The author of North of Dixie is Mark Speltz. He is an author and public historian who researches and writes about civil rights era photography, vernacular architecture, and Wisconsin culture and history. His most recent publication is “Beyond the Spectacle: Photography and Milwaukee’s Open Housing Marches,” Wisconsin Magazine of History (Spring 2016). Speltz has worked as a freelance researcher on exhibitions for the Ellis Island Immigration Museum and Milwaukee Institute of Art and Design and has authored two previous books. He is currently a senior historian at American Girl in Madison, Wisconsin. Follow Speltz on Twitter @mespeltz.
The story of the civil rights movement is typically illustrated with photographs from southern cities like Birmingham and Selma. These well-known images paint an important but incomplete picture. The struggle for racial equality reached across the nation, where activists fought campaigns against segregation, police brutality, and job discrimination in cities from New York and Detroit to Seattle and Los Angeles. With over one hundred images, many never before published, North of Dixie offers a complex and inclusive view of the civil rights era in America.
The photographers, some of who were activists, include Bob Adelman, Ruth-Marion Baruch, Don Hogan Charles, Diana Davies, Doris Derby, Jack Franklin, Leonard Freed, Charles “Teenie” Harris, Declan Haun, Matt Heron, Julius Lester, Gordon Parks, Stephen Shames, Morgan and Marvin Smith, Maria Varela, and many others.
Photography played an important role in the civil rights movement. It inspired activists, galvanized public support, and compelled local and national politicians to act. It also provided the movement’s opponents with tools for surveillance and repression. The photographs in North of Dixie reveal stories that have been largely lost to public memory. Taken between 1938 and 1975 in more than twenty-five cities, they remind us of the diverse groups of people who fought for freedom and social change in their communities.
“As the overwhelming negative issues of race persist in tearing away at the soul of our nation, America needs to be more enlightened on the history of this subject and how it continues to demand resolve morally and politically. As Dr. King often said, ‘If the issue of race is not squarely debated and favorably brought to closure this nation will not survive.’ North of Dixie makes this tragic story of our nation worthy of our attention. It helps us understand the ways in which this tragedy can be addressed. This opportunity should not be missed.” —Harry Belafonte, singer, actor, and social activist
Ibram X. Kendi: Tell us a little bit about how and why you produced North of Dixie.
Mark Speltz: North of Dixie was born out of graduate school studies in which I explored the visual narrative of Milwaukee’s struggle for civil rights. After working my way through the local newspaper photograph morgue and interviewing photographers who covered the contested 1967-1968 open housing marches, I turned to the standard works on civil rights era photography and touring exhibitions for documentation of other campaigns in the North and West.
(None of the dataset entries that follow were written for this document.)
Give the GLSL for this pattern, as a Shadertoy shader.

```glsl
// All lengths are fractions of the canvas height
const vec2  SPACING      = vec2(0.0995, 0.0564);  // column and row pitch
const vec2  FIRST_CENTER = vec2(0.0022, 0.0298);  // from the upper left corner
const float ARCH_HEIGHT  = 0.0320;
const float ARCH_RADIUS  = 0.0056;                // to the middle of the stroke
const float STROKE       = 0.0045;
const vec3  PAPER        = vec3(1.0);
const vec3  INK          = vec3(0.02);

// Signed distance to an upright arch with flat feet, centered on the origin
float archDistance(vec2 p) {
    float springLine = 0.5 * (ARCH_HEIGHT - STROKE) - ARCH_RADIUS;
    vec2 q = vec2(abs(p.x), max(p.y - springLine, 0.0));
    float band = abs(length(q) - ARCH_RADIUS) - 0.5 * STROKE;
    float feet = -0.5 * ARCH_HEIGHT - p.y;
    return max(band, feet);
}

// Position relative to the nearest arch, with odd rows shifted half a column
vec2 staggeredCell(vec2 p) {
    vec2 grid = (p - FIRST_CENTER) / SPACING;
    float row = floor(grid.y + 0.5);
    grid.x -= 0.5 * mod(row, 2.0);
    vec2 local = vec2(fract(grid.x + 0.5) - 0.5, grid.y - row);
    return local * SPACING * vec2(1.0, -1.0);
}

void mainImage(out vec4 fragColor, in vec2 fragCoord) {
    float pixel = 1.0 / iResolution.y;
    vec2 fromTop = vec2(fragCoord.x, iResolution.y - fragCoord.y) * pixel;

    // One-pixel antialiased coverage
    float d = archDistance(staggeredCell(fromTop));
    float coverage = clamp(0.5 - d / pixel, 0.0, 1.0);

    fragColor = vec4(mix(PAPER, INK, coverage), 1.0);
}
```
It became clear that the local activism that took place in the North, West, and beyond was all but absent in the way we characterize, teach, and remember the era. The absence of pictures in common circulation convinced me that the visual story of the movement up north and beyond Dixie still needed to be told.
North of Dixie is a small effort to recast the visual narrative of the freedom struggle. I worked to bring the broad, nationwide struggle for black freedom into sharper view by highlighting lesser-known but equally inspiring stories from Los Angeles to Harlem and coast to coast. I often describe the book as a visual companion to the last two decades of groundbreaking scholarship that helped to identify the early roots of local struggles for equality and shined a light on innovative groups, inspiring leaders, and ordinary citizens.
My deliberate attempt to utilize lesser-known pictures led me to all kinds of newspaper morgues, libraries, and archives including the Library of Congress, Chicago History Museum, Wisconsin Historical Society, Schomburg Center, Getty Museum, and Getty Research Institute. I worked directly with well-known photographers, including Bob Adelman, Bob Fitch, Art Shay and Doris Derby, and viewed hundreds of unpublished works by Charles Brittin, Charles “Teenie” Harris, and Gordon Parks. It was a true pleasure to look through the lenses of so many talented photographers—including photojournalists, activists, artists, and amateurs—in an effort to create a more expansive view of how we understand and see the civil rights era.